India-China armies to resume joint military exercises
Beijing: Ending their hiatus in defence cooperation, India and China on Monday agreed to resume their joint military exercises and expand their exchanges to include Armies, Navies and Air Forces of the two countries.
This was decided at the fifth Annual Defence Dialogue (ADD) held here today when an Indian tri services delegation headed by Defence Secretary Shashi Kant Sharma held talks with Chinese delegation headed by Deputy Chairman of the People's Liberation Army (PLA) Lt Gen Qi Jianguo.
Significant aspect of the two-day talks was that the decision by the forces to resume joint military exchanges which were stalled in 2009 after two rounds of anti-terrorism drills due to differences over visa issues.
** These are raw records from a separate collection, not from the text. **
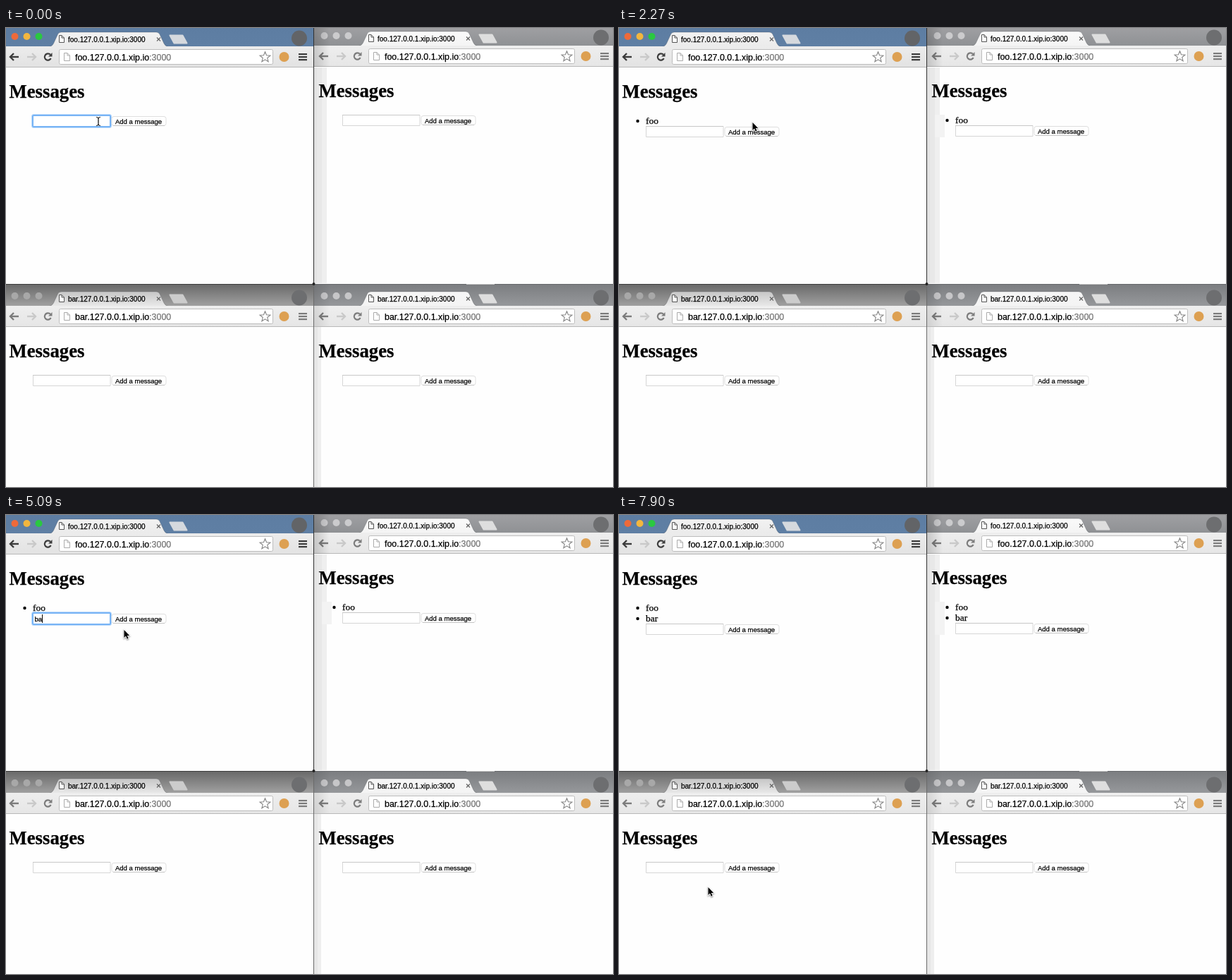
An HTML page with a canvas that plays this animation: 861 px wide and 651 px high, repeating every 8 s.

```html
<!DOCTYPE html>
<html lang="en">
<head>
<meta charset="utf-8">
<title>Messages</title>
<style>
  html, body { margin: 0; width: 100%; height: 100%; overflow: hidden; background: #fff; }
  canvas { display: block; }
</style>
</head>
<body>
<canvas id="stage" width="861" height="651"></canvas>
<script>
const ctx = document.getElementById("stage").getContext("2d");
const LOOP = 8000;
const SANS = '"Liberation Sans", Arial, sans-serif';
const SERIF = '"Liberation Serif", Times, serif';
const LINE = 15;

// "shift" moves the right-aligned parts of the narrower windows.
const windows = [
  { x: 439, y: -1, host: "foo", shift: -11, bar: ["#a2a2a5", "#8f9194"], tab: ["#fafafa", "#f4f4f4"],
    plus: "#dedede", lights: "#cbcbcd", mark: "#6d6e70" },
  { x: 0, y: 368, host: "bar", shift: 0, bar: ["#6a6a6a", "#a0a0a0"], tab: ["#c6c6c6", "#e8e8e8"],
    plus: "#cccccc", lights: "#a8a8a8", mark: "#6d6e70" },
  { x: 439, y: 368, host: "bar", shift: -11, bar: ["#7c7e81", "#96989b"], tab: ["#f6f6f6", "#f4f4f4"],
    plus: "#dedede", lights: "#c6c6c8", mark: "#6d6e70" },
  { x: 0, y: 0, host: "foo", shift: 0, bar: ["#5d7da2", "#5f7fa4"], tab: ["#f2f2f2", "#ebebeb"],
    plus: "#d5d9de", mark: "#626467", active: true }
];

// Timeline: each entry changes part of the state at its time.
const start = {
  text: "", focus: true, caret: false, click: false,
  x: 131, y: 132, left: [], right: []
};
const timeline = [];
const at = (time, change) => timeline.push({ time, change });

function glide(first, last, count, from, via, to) {
  for (let k = 1; k <= count; k++) {
    const p = k / count, t = p * p * (3 - 2 * p), u = 1 - t;
    const mix = i => u * u * from[i] + 2 * u * t * via[i] + t * t * to[i];
    at(first + (last - first) * (k - 1) / (count - 1), { x: mix(0), y: mix(1) });
  }
}

at(300, { text: "f", caret: true });
at(450, { text: "fo" });
at(620, { text: "foo" });
at(1070, { caret: false });
glide(1070, 1820, 6, [131, 132], [170, 151], [189, 133]);
at(1670, { caret: true });
at(2120, { text: "", focus: false, caret: false, click: true, right: ["foo"] });
at(2270, { click: false, left: ["foo"] });
glide(3020, 3600, 5, [189, 133], [150, 142], [107, 148]);
at(3600, { click: true, focus: true });
at(3750, { click: false, caret: true });
at(4200, { caret: false });
at(4350, { text: "b", caret: true });
at(4650, { text: "ba" });
glide(4800, 5090, 3, [107, 148], [150, 152], [167, 162]);
at(5240, { text: "bar" });
glide(5240, 5680, 4, [167, 162], [171, 185], [182, 147]);
at(5830, { caret: false });
at(6270, { text: "", focus: false, click: true, right: ["foo", "bar"] });
at(6420, { click: false, left: ["foo", "bar"] });
glide(6560, 6710, 2, [182, 147], [186, 148], [189, 147]);
glide(7160, 7900, 6, [189, 147], [180, 330], [126, 527]);
timeline.sort((a, b) => a.time - b.time);

function stateAt(time) {
  const state = { ...start };
  for (const step of timeline) {
    if (step.time > time + 0.5) break;
    Object.assign(state, step.change);
  }
  return state;
}

// Drawing helpers
function rect(x, y, w, h, fill) {
  ctx.fillStyle = fill;
  ctx.fillRect(x, y, w, h);
}

function shade(y0, y1, [top, bottom]) {
  const g = ctx.createLinearGradient(0, y0, 0, y1);
  g.addColorStop(0, top);
  g.addColorStop(1, bottom);
  return g;
}

function paint(fill, stroke, width = 1) {
  if (fill) { ctx.fillStyle = fill; ctx.fill(); }
  if (stroke) { ctx.strokeStyle = stroke; ctx.lineWidth = width; ctx.stroke(); }
}

function round(x, y, w, h, r, fill, stroke, width) {
  ctx.beginPath();
  ctx.roundRect(x, y, w, h, r);
  paint(fill, stroke, width);
}

function disc(x, y, r, fill, stroke, width) {
  ctx.beginPath();
  ctx.arc(x, y, r, 0, Math.PI * 2);
  paint(fill, stroke, width);
}

function shape(points, fill, stroke, width, open) {
  ctx.beginPath();
  points.forEach(([x, y]) => ctx.lineTo(x, y));
  if (!open) ctx.closePath();
  paint(fill, stroke, width);
}

// A hairline stroke gives the text its slightly heavy weight.
function write(text, x, y, font, color = "#000") {
  ctx.font = font;
  ctx.fillStyle = ctx.strokeStyle = color;
  ctx.lineWidth = 0.25;
  ctx.fillText(text, x, y);
  ctx.strokeText(text, x, y);
  return x + ctx.measureText(text).width;
}

function pageIcon(x, y, w, h, color) {
  const fold = 3.5;
  shape([[x, y], [x + w - fold, y], [x + w, y + fold], [x + w, y + h], [x, y + h]], "#fff", color);
  shape([[x + w - fold, y], [x + w - fold, y + fold], [x + w, y + fold]], null, color, 1, true);
}

function arrowIcon(x, y, dir, color) {
  shape([[x + dir * 6, y], [x - dir * 6, y]], null, color, 2.4, true);
  shape([[x - dir, y - 5], [x - dir * 6, y], [x - dir, y + 5]], null, color, 2.4, true);
}

function reloadIcon(x, y, color) {
  ctx.beginPath();
  ctx.arc(x, y, 4.6, 0.45, Math.PI * 1.75);
  paint(null, color, 2.2);
  shape([[x + 6, y - 6], [x + 6, y - 0.5], [x + 0.5, y - 0.5]], color);
}

function star(x, y) {
  const points = [];
  for (let i = 0; i < 10; i++) {
    const a = -Math.PI / 2 + i * Math.PI / 5, r = i % 2 ? 3.4 : 7.8;
    points.push([x + r * Math.cos(a), y + 0.5 + r * Math.sin(a)]);
  }
  shape(points, "#fff", "#858585", 1.1);
}

function titleBar({ shift, active, host, bar, tab, plus, lights, mark }) {
  rect(-2, -4, 440, 30, shade(-4, 26, bar));
  const colors = active ? ["#ee6a3a", "#f3b63e", "#2ac840"] : Array(3).fill(lights);
  colors.forEach((color, i) => disc(12.5 + 17 * i, 12, 5, color));

  // Plain disc in place of the browser mark
  disc(416 + shift, 14.5, 11, mark);

  ctx.beginPath();
  ctx.moveTo(61, 26.5);
  ctx.quadraticCurveTo(65.5, 26, 67.5, 22);
  ctx.lineTo(73.5, 9);
  ctx.quadraticCurveTo(75, 6, 78.5, 6);
  ctx.lineTo(213, 6);
  ctx.quadraticCurveTo(216.5, 6, 218, 9);
  ctx.lineTo(224, 22);
  ctx.quadraticCurveTo(226, 26, 230, 26.5);
  paint(shade(6, 26, tab), "rgba(50,55,60,.3)", 0.8);

  ctx.lineJoin = "round";
  shape([[232.5, 10.5], [250.5, 10.5], [256.5, 21.5], [238.5, 21.5]], plus, plus, 2);
  ctx.lineJoin = "miter";

  pageIcon(75.5, 10.5, 7, 10, "#555");
  write(host + ".127.0.0.1.xip.io:3000", 88, 19.5, "10px " + SANS);
  shape([[214, 13.5], [219, 18.5]], null, "#666", 1.2, true);
  shape([[219, 13.5], [214, 18.5]], null, "#666", 1.2, true);
}

function toolBar({ shift, active, host }) {
  const ink = active ? "#3c3c3c" : "#7c7c7c";
  rect(-2, 26, 440, 30, shade(26, 56, active ? ["#ececec", "#e2e2e2"] : ["#eeeeee", "#e6e6e6"]));
  rect(-2, 55, 440, 1, "#b8b8b8");
  arrowIcon(12, 41, 1, ink);
  arrowIcon(36, 41, -1, "#c9c9c9");
  reloadIcon(59.5, 41, ink);
  round(75.5, 30.5, 303 + shift, 21, 2, "#fff", "#bdbdbd");
  pageIcon(82.5, 35.5, 8, 11, "#ababab");
  const end = write(host + ".127.0.0.1.xip.io", 98, 45.5, "12.45px " + SANS);
  write(":3000", end, 45.5, "12.45px " + SANS, "#777");
  star(367.5 + shift, 41);
  disc(394.5 + shift, 41, 7, "#dda052");
  for (let i = -1; i <= 1; i++) rect(415 + shift, 40 + i * 4, 12, 2.2, ink);
}

function form(y, text, focus, caret) {
  if (focus) {
    round(37.5, y - 0.5, 111, 17, 2, "#fff", "#b9d9fb", 3);
    round(38, y, 110, 16, 1, "#fff", "#78b4f5", 2);
  } else {
    round(38.5, y + 0.5, 109.5, 15, 0, "#fff", "#d6d6d6");
    rect(38, y, 110, 1, "#c8c8c8");
  }
  const end = write(text, 40.5, y + 11.7, "9.5px " + SANS);
  if (caret) rect(Math.round(end), y + 2, 1, 12, "#000");
  round(150, y + 1.5, 77, 13, 3, "#fff", "#dedede");
  rect(152, y + 14, 73, 1, "#c4c4c4");
  write("Add a message", 155, y + 11.7, "9.5px " + SANS);
}

function page(items, text, focus, caret) {
  write("Messages", 4.5, 98.5, "bold 26.75px " + SERIF);
  items.forEach((item, i) => {
    disc(26.5, 132 + LINE * i, 2.2, "#000");
    write(item, 38, 135.7 + LINE * i, "13.4px " + SERIF);
  });
  form(124 + LINE * items.length, text, focus, caret);
}

function pageShadows(rows) {
  const bands = [[437, 4, "#e2e2e2"], [441, 7, "#e8e8e8"], [448, 7, "#efefef"]];
  bands.forEach(([x, w, color]) => rect(x, 56, w, 306, color));
  if (rows) rect(448, 123, 14, 17 + LINE * rows, "#f3f3f3");
  rect(437, 424, 5, 227, "#e6e6e6");
  rect(442, 424, 5, 227, "#eeeeee");
}

// Soft shade that the left-hand windows cast on the bars beside them
function barShadow(y, h, alpha) {
  const g = ctx.createLinearGradient(437, 0, 459, 0);
  g.addColorStop(0, `rgba(0,0,0,${alpha})`);
  g.addColorStop(1, "rgba(0,0,0,0)");
  rect(437, y, 22, h, g);
}

function drawWindow(win, state) {
  const left = win.x ? 437 : 0, top = win.y > 0 ? 364 : 0;
  ctx.save();
  ctx.beginPath();
  ctx.rect(left, top, win.x ? 424 : 436, win.y > 0 ? 287 : 363);
  ctx.clip();
  ctx.translate(win.x, win.y);
  titleBar(win);
  toolBar(win);
  const items = win.host === "bar" ? [] : win.active ? state.left : state.right;
  if (win.active) page(items, state.text, state.focus, state.caret);
  else page(items, "", false, false);
  ctx.restore();
}

function pointer({ x, y, click, left }) {
  const fieldY = 124 + LINE * left.length;
  const beam = x > 38 && x < 148 && y > fieldY && y < fieldY + 15;
  if (click) disc(x + (beam ? 0 : 2), y + (beam ? 0 : 1), 8.8, null, "#222", 1.3);
  ctx.save();
  ctx.translate(Math.round(x), Math.round(y));
  if (beam) {
    rect(-0.6, -5, 1.2, 11, "#000");
    rect(-0.6, 2, 1.2, 1, "#777");
    for (const side of [-1, 1]) {
      shape([[0, -4.5], [side * 2.8, -5.6]], null, "#000", 1, true);
      shape([[0, 5.5], [side * 2.8, 6.6]], null, "#000", 1, true);
    }
  } else {
    const tip = [[0.5, 1], [0.5, 12], [3, 9.6], [4.8, 13.8], [6.6, 13], [4.8, 9], [8.2, 9]];
    ctx.shadowColor = "rgba(0,0,0,.4)";
    ctx.shadowBlur = 2;
    ctx.shadowOffsetY = 1;
    shape(tip, "#fff", "#fff", 1.6);
    ctx.shadowColor = "transparent";
    shape(tip, "#000");
  }
  ctx.restore();
}

function draw(time) {
  const state = stateAt(time);
  rect(0, 0, 861, 651, "#fefefe");
  pageShadows(state.right.length);
  windows.forEach(win => drawWindow(win, state));
  barShadow(0, 55, 0.16);
  barShadow(364, 59, 0.1);

  // Seams between the windows
  rect(436, 0, 1, 363, "#303030");
  rect(436, 364, 1, 287, "#6a6a6a");
  rect(0, 363, 437, 1, "#3c3c3c");
  rect(437, 363, 424, 1, "#66686b");
  rect(653, 363, 40, 1, "#c4c4c4");
  disc(436.5, 363, 2, "#222");

  pointer(state);
}

function tick() {
  draw(performance.now() % LOOP);
  requestAnimationFrame(tick);
}
tick();
</script>
</body>
</html>
```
The two sides agreed upon a plan of bilateral military exchanges for 2013, including their next joint military exercise, a press release issued by the Indian Embassy here after the talks said.
Both militaries discussed bilateral, regional and international issues of common interest including their assessments of the security situation in the Asia-Pacific region and in the India-China border areas, it said.
Also, the two sides agreed to expand bilateral exchanges covering the Armies, Navies and Air Forces of the two countries. It would facilitate separate talks between the three wings.
"They agreed to advance mutual strategic trust and enhance mutually beneficial practical cooperation," the release said.
Both sides reviewed ongoing measures to ensure peace and tranquility on the Line of Actual Control (LAC) "since this is a strategic understanding between the two governments", it said, adding that talks were in a friendly and cooperative atmosphere and a forward-looking manner.
This is the first ADD meeting being held after the once-in-a-decade leadership change in China. Xi Jinping, who was elected as the General Secretary of the ruling Communist Party of China (CPC) has taken over as the new military Chief and the Chinese military command has also undergone a number of changes.
In the talks, China on its part evinced keen interest to deepen defence ties with India.
Addressing the meeting Xu Qiliang, vice chairman of China's Central Military Commission, called for enhancement of mutual trust between the two countries and said that consultations between the two sides should focus on commonalities which are more than the differences.
He further said that good relations between India and China are important for both countries as well as for world peace and security.
China and India, being the biggest developing countries in the world, are important neighbours for each other, he said.
"China attaches great importance in developing military ties with India and hopes to increase mutual strategic trust, enhance friendly communication and deepen pragmatic cooperation in order to promote the strategic partnership for peace and prosperity and make a positive contribution to world and regional peace and stability," state-run Xinhua news agency quoted him as saying.
He noted that the two countries have extensive common interests and developing friendly and mutually beneficial cooperation is in line with the common aspiration of the two peoples as well as global development.
He said that he believes that the two countries have enough wisdom and ability to handle their relationship and are able to pave a healthy and stable development path for it.
Sharma said India attaches great importance to developing its relationship with China and he is confident in the future progress of military relations between the two countries, the Xinhua report said.
Two two militaries held anti-terrorism exercises aimed improving the relations between the two militaries were held at Kunming (China) in 2007 and Belgaum in 2008 and later stopped after China began issuing stapled visas, (on a separate paper) to residents of Jammu and Kashmir since 2009.
Under this policy China declined visa to Lt-General BS Jaswal on the ground that he was commanding forces in the "disputed and sensitive" region of Jammu and Kashmir, which lead to India halting its military ties with China.
Beijing subsequently rolled back the policy paving the way for resumption of ties.
Defence Minister AK Antony is also expected to visit China later this year after the newly elected Communist Party of China (CPC) General Secretary is due to take over the administration after March after the retirement of President Hu Jintao.
While the talks to resolve the border dispute was being conducted by Special Representatives, National Security Advisor Shivshankar Menon and Chinese top diplomat Dai Bingguo, the two countries established consultation and coordination mechanism to deal with borders incidents arising out of the patrolling of the disputed areas.
India and China over the years have developed a multi-layered dialogue mechanism to improve relations on all fronts.
While the defence dialogue between the leaderships of the forces emerged as a key forum for direct dialogue between them, a host of issues are being addressed by the special Representatives.
Menon and Dai met in New Delhi last week on the sidelines of the BRICS Security officials meet and discussed bilateral issues.